*Exercise directions*.
Copy each line of the records that contains the word "define".

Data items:

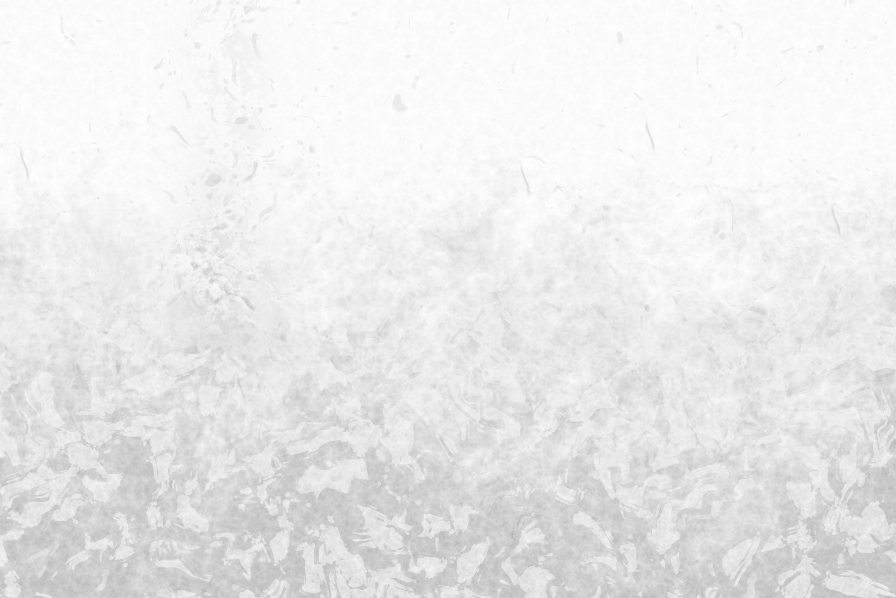
Reproduce this texture procedurally as a Shadertoy shader.

```glsl
#define PLASTER 0.988
#define DAMP 0.795
#define CHIP 0.95
#define DAMP_TOP 0.76
#define DAMP_BASE -0.06
#define STAIN_X 0.37
#define STAIN_WIDTH 0.075
#define GRAIN 0.035
#define SPECK_DEPTH 0.12
#define CRACK_DEPTH 0.06
#define SCRATCHES 6

vec2 hash2(vec2 c) {
    vec3 q = fract(c.xyx * vec3(0.1031, 0.1030, 0.0973));
    q += dot(q, q.yzx + 33.33);
    return fract((q.xx + q.yz) * q.zy);
}

// Cellular noise: nearest distance, second distance, random id
vec3 cells(vec2 p) {
    vec2 base = floor(p), f = p - base;
    vec3 near = vec3(9.0, 9.0, 0.0);
    for (int j = -1; j <= 1; j++)
    for (int i = -1; i <= 1; i++) {
        vec2 cell = vec2(i, j);
        vec2 h = hash2(base + cell + 57.0);
        float d = length(cell + h - f);
        if (d < near.x) near = vec3(d, near.x, fract(h.x * 17.3 + h.y * 31.7));
        else near.y = min(near.y, d);
    }
    return near;
}

// Rotated cellular octaves, centred on zero
float clouds(vec2 p, int octaves) {
    float sum = 0.0, total = 0.0, weight = 1.0;
    for (int i = 0; i < octaves; i++) {
        sum += weight * (cells(p).x - 0.5);
        total += weight;
        weight *= 0.65;
        p = mat2(1.62, 1.22, -1.22, 1.62) * p + 7.3;
    }
    return 2.0 * sum / total;
}

vec2 warp(vec2 p) {
    return p + 0.025 * sin(p.yx * 17.0 + 2.0 * sin(p * 11.0))
             + 0.007 * sin(p.yx * 71.0 + 3.0 * sin(p * 43.0));
}

// Scattered dots; density is the share of cells that hold one
float specks(vec2 p, float density) {
    vec3 c = cells(p);
    float radius = 0.25 + 0.3 * fract(c.z * 91.7);
    return smoothstep(density, density * 0.6, c.z) * smoothstep(radius + 0.15, radius - 0.15, c.x);
}

float band(float x, float low, float high, float soft) {
    return smoothstep(low - soft, low + soft, x) * smoothstep(high + soft, high - soft, x);
}

void mainImage(out vec4 fragColor, in vec2 fragCoord) {
    vec2 p = fragCoord / iResolution.y;
    float pixel = 1.0 / iResolution.y;
    vec2 w = warp(p);
    float broad = clouds(w * 2.6 + 3.0, 5);
    float patchy = clouds(w * 8.0 + 21.0, 5);
    float rough = clouds(p * 42.0, 3);
    float fine = clouds(p * 130.0, 2);

    // Rising damp, paler towards the lower right
    float paleArea = exp(-dot((p - vec2(1.05, 0.27)) * vec2(3.5, 5.0), (p - vec2(1.05, 0.27)) * vec2(3.5, 5.0)));
    float level = p.y + 0.24 * broad - 0.22 * patchy + 0.1 * rough + 0.10 * paleArea;
    float damp = smoothstep(DAMP_TOP, DAMP_BASE, level);
    float tone = mix(PLASTER, DAMP, damp);

    // Vertical stain
    float across = (p.x - STAIN_X + 0.05 * broad) / STAIN_WIDTH;
    float stain = exp(-across * across) * smoothstep(0.3, 0.5, p.y);
    tone -= 0.07 * stain * smoothstep(-0.2, 0.35, rough - patchy) * (0.6 + 0.8 * band(p.y, 0.45, 0.62, 0.1));

    // Peeled islands across the middle
    float middle = band(p.y, 0.42, 0.66, 0.08);
    float island = smoothstep(-0.02, 0.06, clouds(w * 5.0 + 40.0, 5) + 0.15 * rough);
    tone -= 0.03 * island * middle;

    // Pale chips in the damp plaster
    float chipField = clouds(w * 15.0 + 9.0, 4) + 0.35 * broad;
    float chips = smoothstep(-0.24, -0.36, chipField);
    chips = max(chips, 0.75 * specks(w * 60.0, 0.09 + 0.12 * smoothstep(0.0, -0.3, patchy)));
    tone = mix(tone, max(tone, CHIP), 0.7 * chips * smoothstep(0.1, 0.5, damp));

    // Dark specks, crowded in the stain and above the damp
    float crowd = 0.035 + 0.3 * stain + 0.1 * band(p.y, 0.28, 0.48, 0.08);
    crowd *= 0.5 + smoothstep(-0.25, 0.3, broad + patchy);
    float dots = 0.7 * specks(w * 52.0 + 5.0, 0.55 * crowd) + 0.5 * specks(w * 105.0, 1.3 * crowd);
    tone -= SPECK_DEPTH * dots * mix(0.75, 0.5, damp);

    // Broken hairline cracks and one ragged ledge
    vec3 net = cells(w * 4.2 + 12.0);
    float crack = smoothstep(0.012 + 4.2 * pixel, 0.0, net.y - net.x);
    crack *= smoothstep(0.05, 0.3, patchy + 0.5 * rough) * smoothstep(0.35, 0.55, p.y);
    float ledgeY = 0.69 + 0.008 * sin(p.x * 19.0) + 0.005 * sin(p.x * 53.0 + 1.0) + 0.012 * patchy;
    float ledge = smoothstep(0.004 + pixel, 0.0, abs(p.y - ledgeY));
    ledge *= smoothstep(0.55, 1.05, p.x) * smoothstep(-0.3, 0.2, broad + rough);
    tone -= CRACK_DEPTH * (crack + ledge);

    // Short upright scratches, pale low down and grey above
    for (int i = 0; i < SCRATCHES; i++) {
        vec2 h = hash2(vec2(float(i) * 3.7, 8.0));
        vec2 q = p - vec2(1.5 * (float(i) + h.x) / float(SCRATCHES), 0.05 + 0.85 * h.y);
        q.x += 0.15 * q.y + 0.003 * sin(q.y * 90.0);
        float mark = smoothstep(0.002 + pixel, 0.0, abs(q.x)) * smoothstep(0.035, 0.01, abs(q.y));
        tone += mark * mix(0.08, -0.1, smoothstep(0.2, 0.4, p.y));
    }

    // Surface grain
    tone += (GRAIN * rough + 0.7 * GRAIN * fine) * mix(0.5, 1.5, damp);
    fragColor = vec4(vec3(clamp(tone, 0.0, 0.995)), 1.0);
}
```
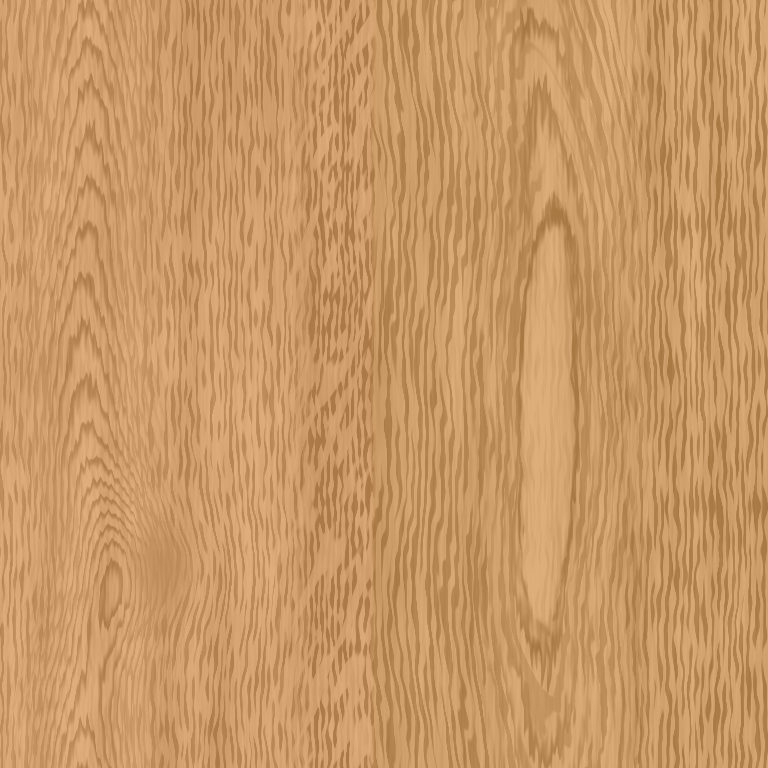
This texture is drawn by a WebGL 2 fragment shader. Its source:

```glsl
#version 300 es
precision highp float;
// Oak veneer: two boards with arched grain, a knot, ray flecks and dashed pores.
uniform vec2 u_resolution;
out vec4 fragColor;

const vec3 PORE_COLOR = vec3(0.665, 0.475, 0.275);
const vec3 WOOD_COLOR = vec3(0.86, 0.67, 0.475);
const float SEAM_X = 0.485;

vec2 gradientAt(vec2 cell) {
  vec3 q = fract(cell.xyx * vec3(0.1031, 0.1030, 0.0973));
  q += dot(q, q.yzx + 33.33);
  float angle = 6.2832 * fract((q.x + q.y) * q.z);
  return vec2(cos(angle), sin(angle));
}

// Gradient noise, roughly -1 to 1.
float noise(vec2 p) {
  vec2 i = floor(p), f = p - i;
  vec2 w = f * f * f * (f * (f * 6.0 - 15.0) + 10.0);
  vec2 e = vec2(1.0, 0.0);
  float low = mix(dot(gradientAt(i), f), dot(gradientAt(i + e), f - e), w.x);
  float high = mix(dot(gradientAt(i + e.yx), f - e.yx),
                   dot(gradientAt(i + e.xx), f - e.xx), w.x);
  return 1.4 * mix(low, high, w.y);
}

// Soft round spot with separate radii.
float spot(vec2 p, vec2 center, vec2 radius) {
  vec2 q = (p - center) / radius;
  return exp(-dot(q, q));
}

// Soft band around a value.
float band(float x, float width) {
  return exp(-x * x / (width * width));
}

// Thin columns of pores, broken along the grain into dashes.
float pores(vec2 p, vec2 frequency, float threshold) {
  vec2 q = p * frequency;
  q.x += 0.6 * noise(p * vec2(24.0, 9.0)) + 0.3 * noise(p * vec2(75.0, 34.0));
  float column = -0.5 * cos(6.2832 * q.x);
  float breaks = 0.85 * noise(q) + 0.3 * noise(q * vec2(0.37, 0.6) + 9.3);
  return smoothstep(threshold - 0.18, threshold + 0.22, column + breaks);
}

// Growth ring: slow darkening that ends in a firmer edge.
float ringLine(float phase) {
  float r = fract(phase);
  return smoothstep(0.4, 0.8, r) * (1.0 - smoothstep(0.86, 1.0, r));
}

// Feathered offset that breaks ring edges into vertical fibres.
float feather(vec2 p) {
  return 0.3 * noise(p * vec2(210.0, 24.0)) + 0.5 * noise(p * vec2(14.0, 6.0));
}

// Left board: x is ink, y is a change of tone.
vec2 leftBoard(vec2 p) {
  float axis = 0.115 + 0.03 * band(p.y - 0.255, 0.1) + 0.006 * noise(vec2(p.y * 5.0, 2.5));
  float d = p.x - axis;
  float rings = sqrt(d * d + 0.001) + 0.15 * (p.y - 0.5) * band(d, 0.2);
  rings -= 0.035 * spot(p, vec2(0.148, 0.25), vec2(0.065, 0.1));
  float nearAxis = band(d, 0.075);
  float line = ringLine(rings * 112.0 + feather(p));

  // Grain bows to the right around the knot.
  vec2 bowed = p - vec2(0.025 * spot(p, vec2(0.25, 0.26), vec2(0.1, 0.07)), 0.0);
  float rays = smoothstep(0.37, 0.42, p.x);
  float dash = mix(pores(bowed, vec2(118.0, 30.0), 0.2), pores(p, vec2(125.0, 48.0), -0.02), rays);
  float ink = max(dash * (1.0 - 0.75 * nearAxis) * (0.8 + 0.2 * rays), line * nearAxis * 0.95);

  // Slanted pale ray flecks clear the pores.
  vec2 slanted = vec2((p.x - 0.38 * p.y) * 62.0, p.y * 13.0);
  float fleck = smoothstep(0.08, 0.28, noise(slanted)) * smoothstep(0.34, 0.41, p.x);
  ink *= 1.0 - 0.85 * fleck;

  float knot = spot(p, vec2(0.21, 0.262), vec2(0.042, 0.05));
  float shade = 0.07 * fleck - 0.08 * rays + 0.05 * nearAxis - 0.38 * knot;
  return vec2(ink * (1.0 - 0.8 * knot), shade);
}

// Right board: x is ink, y is a change of tone.
vec2 rightBoard(vec2 p) {
  float axis = 0.712 - 0.02 * smoothstep(0.72, 1.0, p.y) + 0.012 * noise(vec2(p.y * 4.0, 7.5));
  float d = p.x - axis;
  float rings = length(vec2(d, (p.y - 0.44) * 0.125));
  float edge = rings + 0.005 * noise(p * vec2(40.0, 14.0)) + 0.003 * noise(p * vec2(190.0, 25.0));
  float heart = 1.0 - smoothstep(0.031, 0.034, edge);

  // Long streaks follow the rings; finer dashes fill the outer side.
  float streak = pores(vec2(rings, p.y + 2.0 * d), vec2(98.0, 9.0), 0.1);
  float dash = pores(p, vec2(112.0, 22.0), 0.12);
  float line = ringLine(rings * 72.0 + feather(p)) * band(d, 0.075);
  float outer = smoothstep(0.78, 0.87, p.x);
  float ink = mix(streak * 0.82, dash * 0.95, outer);
  ink = max(ink * (1.0 - 0.45 * band(d, 0.06)), line * 0.9);
  ink = mix(ink, 0.22 * dash, heart);
  float rim = band(edge - 0.0355, 0.0025);
  float shade = 0.1 * heart - 0.3 * rim - 0.12 * band(p.x - SEAM_X, 0.035);
  return vec2(ink, shade);
}

void main() {
  vec2 p = gl_FragCoord.xy / u_resolution;
  vec2 bent = p + vec2(0.0008 * noise(p * vec2(60.0, 36.0)) + 0.003 * noise(p * vec2(7.0, 4.0)), 0.0);
  float side = smoothstep(SEAM_X - 0.006, SEAM_X + 0.006, bent.x);
  vec2 grain = mix(leftBoard(bent), rightBoard(bent), side);

  // Broad tone and fine fibres.
  float tone = 0.86 + grain.y;
  tone += 0.2 * noise(bent * vec2(26.0, 1.6)) + 0.1 * noise(p * vec2(6.0, 5.0));
  tone += 0.16 * noise(bent * vec2(260.0, 14.0));
  tone -= 0.78 * grain.x;

  vec3 color = mix(PORE_COLOR, WOOD_COLOR, clamp(tone, 0.0, 1.05));
  color += mix(vec3(0.005, 0.0, 0.003), vec3(-0.003, 0.001, -0.008), side);
  fragColor = vec4(color, 1.0);
}
```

*Written solution*.
#define PLASTER 0.988
#define DAMP 0.795
#define CHIP 0.95
#define DAMP_TOP 0.76
#define DAMP_BASE -0.06
#define STAIN_X 0.37
#define STAIN_WIDTH 0.075
#define GRAIN 0.035
#define SPECK_DEPTH 0.12
#define CRACK_DEPTH 0.06
#define SCRATCHES 6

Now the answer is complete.